** Opening INFORMATION SUPPLIED block **

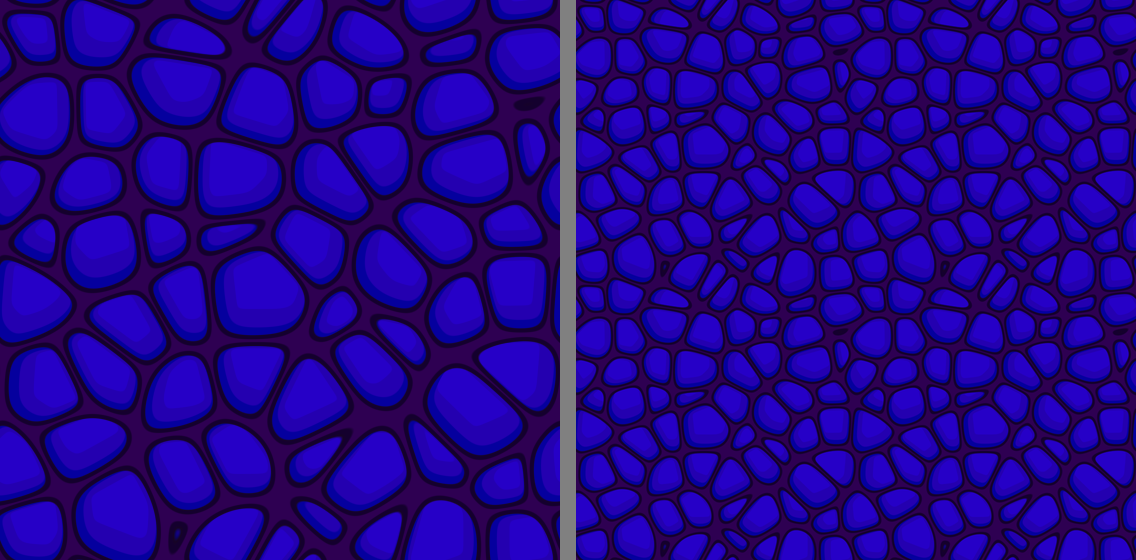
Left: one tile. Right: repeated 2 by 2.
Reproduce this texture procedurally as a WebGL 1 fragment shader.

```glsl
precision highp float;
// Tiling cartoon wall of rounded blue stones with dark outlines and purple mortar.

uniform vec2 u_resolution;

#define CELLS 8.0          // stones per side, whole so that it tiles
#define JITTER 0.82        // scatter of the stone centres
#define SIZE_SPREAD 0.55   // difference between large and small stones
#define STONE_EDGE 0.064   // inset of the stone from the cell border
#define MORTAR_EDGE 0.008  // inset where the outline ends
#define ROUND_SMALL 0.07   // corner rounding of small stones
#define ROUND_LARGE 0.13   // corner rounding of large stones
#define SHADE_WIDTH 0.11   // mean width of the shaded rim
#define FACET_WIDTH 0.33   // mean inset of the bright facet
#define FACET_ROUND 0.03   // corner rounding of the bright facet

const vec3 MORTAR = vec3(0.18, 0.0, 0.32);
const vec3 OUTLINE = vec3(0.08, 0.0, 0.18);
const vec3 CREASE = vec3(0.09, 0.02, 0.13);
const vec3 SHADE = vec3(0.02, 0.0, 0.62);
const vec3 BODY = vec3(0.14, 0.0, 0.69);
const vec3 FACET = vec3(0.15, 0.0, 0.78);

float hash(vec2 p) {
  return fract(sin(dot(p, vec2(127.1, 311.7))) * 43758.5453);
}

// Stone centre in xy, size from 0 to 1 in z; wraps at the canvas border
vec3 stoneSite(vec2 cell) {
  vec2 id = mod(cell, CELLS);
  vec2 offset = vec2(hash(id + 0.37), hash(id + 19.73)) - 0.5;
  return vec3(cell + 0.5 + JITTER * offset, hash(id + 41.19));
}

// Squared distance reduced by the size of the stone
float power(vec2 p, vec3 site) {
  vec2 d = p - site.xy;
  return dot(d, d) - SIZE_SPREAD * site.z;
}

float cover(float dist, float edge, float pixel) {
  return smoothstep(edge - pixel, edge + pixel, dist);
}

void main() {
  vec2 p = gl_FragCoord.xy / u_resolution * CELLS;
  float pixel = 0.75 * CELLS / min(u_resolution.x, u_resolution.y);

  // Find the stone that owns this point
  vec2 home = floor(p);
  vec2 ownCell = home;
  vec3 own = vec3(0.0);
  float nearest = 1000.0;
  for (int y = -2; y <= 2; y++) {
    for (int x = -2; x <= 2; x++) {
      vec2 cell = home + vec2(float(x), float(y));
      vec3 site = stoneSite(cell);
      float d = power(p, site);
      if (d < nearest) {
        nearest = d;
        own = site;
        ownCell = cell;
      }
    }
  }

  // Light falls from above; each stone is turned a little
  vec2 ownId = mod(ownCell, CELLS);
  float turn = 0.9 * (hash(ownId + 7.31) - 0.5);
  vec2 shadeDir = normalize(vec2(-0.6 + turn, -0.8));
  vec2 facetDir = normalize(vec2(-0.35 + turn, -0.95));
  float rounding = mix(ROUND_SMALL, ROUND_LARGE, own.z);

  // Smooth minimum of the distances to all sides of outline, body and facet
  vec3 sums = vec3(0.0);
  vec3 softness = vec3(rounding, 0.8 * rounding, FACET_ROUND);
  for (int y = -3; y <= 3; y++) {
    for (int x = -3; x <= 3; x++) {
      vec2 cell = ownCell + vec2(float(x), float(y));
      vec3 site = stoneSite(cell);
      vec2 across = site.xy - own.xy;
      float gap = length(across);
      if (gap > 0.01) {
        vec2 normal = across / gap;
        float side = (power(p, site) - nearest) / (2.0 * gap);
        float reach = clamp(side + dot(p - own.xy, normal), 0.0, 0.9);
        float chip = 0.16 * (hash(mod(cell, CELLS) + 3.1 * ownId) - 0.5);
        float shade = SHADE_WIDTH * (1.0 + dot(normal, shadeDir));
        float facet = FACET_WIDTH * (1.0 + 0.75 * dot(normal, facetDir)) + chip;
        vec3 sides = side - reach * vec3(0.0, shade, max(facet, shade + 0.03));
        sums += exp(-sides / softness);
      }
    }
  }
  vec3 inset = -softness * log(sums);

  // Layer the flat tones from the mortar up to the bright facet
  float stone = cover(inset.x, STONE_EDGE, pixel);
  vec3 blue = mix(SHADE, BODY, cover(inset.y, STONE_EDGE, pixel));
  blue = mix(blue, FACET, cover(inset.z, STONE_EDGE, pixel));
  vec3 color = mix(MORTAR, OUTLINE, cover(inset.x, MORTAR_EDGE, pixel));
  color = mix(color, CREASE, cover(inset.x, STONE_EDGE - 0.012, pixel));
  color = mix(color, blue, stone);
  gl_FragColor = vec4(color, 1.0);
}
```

** Closing INFORMATION SUPPLIED block **
** Opening INFORMATION SUPPLIED block **

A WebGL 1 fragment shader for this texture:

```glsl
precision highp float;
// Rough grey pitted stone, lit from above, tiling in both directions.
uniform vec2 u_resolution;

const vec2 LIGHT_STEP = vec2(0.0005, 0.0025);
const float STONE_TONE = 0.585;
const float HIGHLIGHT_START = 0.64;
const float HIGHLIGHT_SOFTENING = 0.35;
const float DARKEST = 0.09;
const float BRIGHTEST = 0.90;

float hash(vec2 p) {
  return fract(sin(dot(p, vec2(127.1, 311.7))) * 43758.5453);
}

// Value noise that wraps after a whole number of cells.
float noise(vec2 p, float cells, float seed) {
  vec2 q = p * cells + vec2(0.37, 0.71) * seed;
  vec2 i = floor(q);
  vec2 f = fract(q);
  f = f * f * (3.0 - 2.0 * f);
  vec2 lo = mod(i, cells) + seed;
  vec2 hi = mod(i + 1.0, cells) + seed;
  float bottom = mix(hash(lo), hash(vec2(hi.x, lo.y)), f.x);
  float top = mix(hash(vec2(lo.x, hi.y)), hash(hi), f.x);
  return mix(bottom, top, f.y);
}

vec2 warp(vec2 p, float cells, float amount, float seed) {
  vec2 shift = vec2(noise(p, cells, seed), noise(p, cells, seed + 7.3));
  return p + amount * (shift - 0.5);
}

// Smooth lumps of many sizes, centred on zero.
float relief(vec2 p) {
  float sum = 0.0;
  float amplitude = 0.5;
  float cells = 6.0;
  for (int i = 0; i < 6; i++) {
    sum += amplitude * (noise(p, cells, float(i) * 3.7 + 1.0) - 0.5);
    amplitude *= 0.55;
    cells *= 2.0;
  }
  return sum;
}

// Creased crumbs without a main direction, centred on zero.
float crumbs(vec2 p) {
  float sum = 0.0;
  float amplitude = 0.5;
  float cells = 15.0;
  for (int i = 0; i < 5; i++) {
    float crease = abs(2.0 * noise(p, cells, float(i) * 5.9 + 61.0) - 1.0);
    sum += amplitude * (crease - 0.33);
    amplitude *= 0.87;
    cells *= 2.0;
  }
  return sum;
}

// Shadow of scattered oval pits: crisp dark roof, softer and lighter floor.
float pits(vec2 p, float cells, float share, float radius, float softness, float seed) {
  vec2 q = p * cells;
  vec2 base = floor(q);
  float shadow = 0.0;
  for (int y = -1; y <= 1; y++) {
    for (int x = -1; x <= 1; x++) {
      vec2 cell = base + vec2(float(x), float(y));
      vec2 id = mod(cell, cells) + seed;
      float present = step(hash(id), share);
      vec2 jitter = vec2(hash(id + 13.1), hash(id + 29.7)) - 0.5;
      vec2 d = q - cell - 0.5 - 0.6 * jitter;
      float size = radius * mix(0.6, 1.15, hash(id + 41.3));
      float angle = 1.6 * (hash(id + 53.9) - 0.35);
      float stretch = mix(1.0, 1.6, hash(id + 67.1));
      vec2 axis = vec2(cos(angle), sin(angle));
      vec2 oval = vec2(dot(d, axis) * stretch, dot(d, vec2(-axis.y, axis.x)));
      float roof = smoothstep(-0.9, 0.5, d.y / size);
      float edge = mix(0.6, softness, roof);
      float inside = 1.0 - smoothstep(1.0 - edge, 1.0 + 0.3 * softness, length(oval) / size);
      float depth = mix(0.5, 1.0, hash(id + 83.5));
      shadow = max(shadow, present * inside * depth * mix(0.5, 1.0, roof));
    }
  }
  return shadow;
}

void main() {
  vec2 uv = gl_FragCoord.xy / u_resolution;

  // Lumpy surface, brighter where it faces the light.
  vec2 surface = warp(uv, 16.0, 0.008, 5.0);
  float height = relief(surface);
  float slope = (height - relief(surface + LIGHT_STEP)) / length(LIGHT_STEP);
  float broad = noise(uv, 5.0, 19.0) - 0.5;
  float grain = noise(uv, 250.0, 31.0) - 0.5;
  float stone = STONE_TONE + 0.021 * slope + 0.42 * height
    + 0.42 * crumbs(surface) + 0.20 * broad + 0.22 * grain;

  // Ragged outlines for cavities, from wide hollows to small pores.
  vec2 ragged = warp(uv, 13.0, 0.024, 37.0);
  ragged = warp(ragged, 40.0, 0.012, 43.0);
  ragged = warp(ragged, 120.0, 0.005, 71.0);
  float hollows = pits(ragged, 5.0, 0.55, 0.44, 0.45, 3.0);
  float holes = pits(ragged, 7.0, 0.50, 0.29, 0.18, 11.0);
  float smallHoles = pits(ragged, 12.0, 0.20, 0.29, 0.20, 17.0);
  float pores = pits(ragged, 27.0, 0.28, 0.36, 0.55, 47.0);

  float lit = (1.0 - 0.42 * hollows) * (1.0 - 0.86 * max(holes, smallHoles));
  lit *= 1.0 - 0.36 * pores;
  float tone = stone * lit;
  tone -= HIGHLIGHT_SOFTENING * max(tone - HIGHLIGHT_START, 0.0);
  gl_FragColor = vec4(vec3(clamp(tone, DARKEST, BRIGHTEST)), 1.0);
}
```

** Closing INFORMATION SUPPLIED block **
** Opening INFORMATION SUPPLIED block **

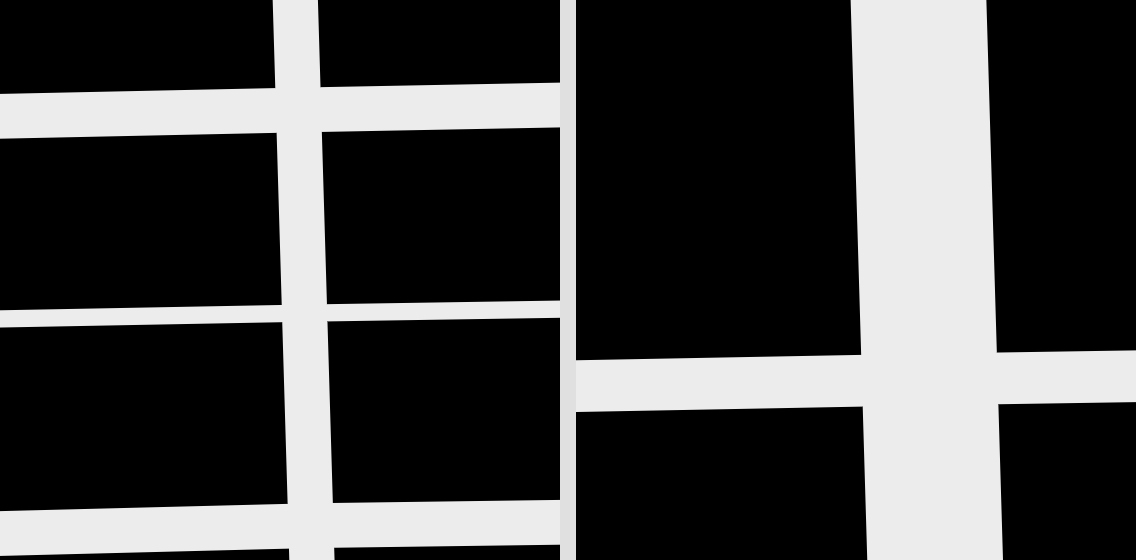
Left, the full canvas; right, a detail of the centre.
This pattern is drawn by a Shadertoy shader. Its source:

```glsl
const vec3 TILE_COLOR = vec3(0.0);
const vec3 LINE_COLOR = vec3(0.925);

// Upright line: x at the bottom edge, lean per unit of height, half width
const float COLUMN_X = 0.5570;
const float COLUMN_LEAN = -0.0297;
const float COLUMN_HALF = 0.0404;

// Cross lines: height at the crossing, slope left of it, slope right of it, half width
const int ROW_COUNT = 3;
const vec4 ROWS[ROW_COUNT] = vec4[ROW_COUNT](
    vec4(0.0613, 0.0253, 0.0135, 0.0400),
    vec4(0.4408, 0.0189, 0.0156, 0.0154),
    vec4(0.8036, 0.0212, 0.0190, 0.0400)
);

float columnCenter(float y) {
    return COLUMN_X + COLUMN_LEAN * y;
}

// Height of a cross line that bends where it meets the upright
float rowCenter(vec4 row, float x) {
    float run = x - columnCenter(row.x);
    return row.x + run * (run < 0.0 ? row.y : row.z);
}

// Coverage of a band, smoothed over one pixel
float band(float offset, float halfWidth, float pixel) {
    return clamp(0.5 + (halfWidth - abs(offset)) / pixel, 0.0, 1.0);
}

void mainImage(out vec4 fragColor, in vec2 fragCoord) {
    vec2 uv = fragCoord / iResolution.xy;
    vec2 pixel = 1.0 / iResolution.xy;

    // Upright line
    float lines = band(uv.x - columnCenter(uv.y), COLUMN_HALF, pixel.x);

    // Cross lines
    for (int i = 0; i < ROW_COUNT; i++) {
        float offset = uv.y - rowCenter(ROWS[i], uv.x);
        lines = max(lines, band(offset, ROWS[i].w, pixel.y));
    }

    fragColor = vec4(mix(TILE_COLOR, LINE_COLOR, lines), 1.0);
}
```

** Closing INFORMATION SUPPLIED block **

# WHAT YOU HAVE TO DO
Compute the number of lines above that contain the string "seed". Reply with that value only.

# TASK RESULT
8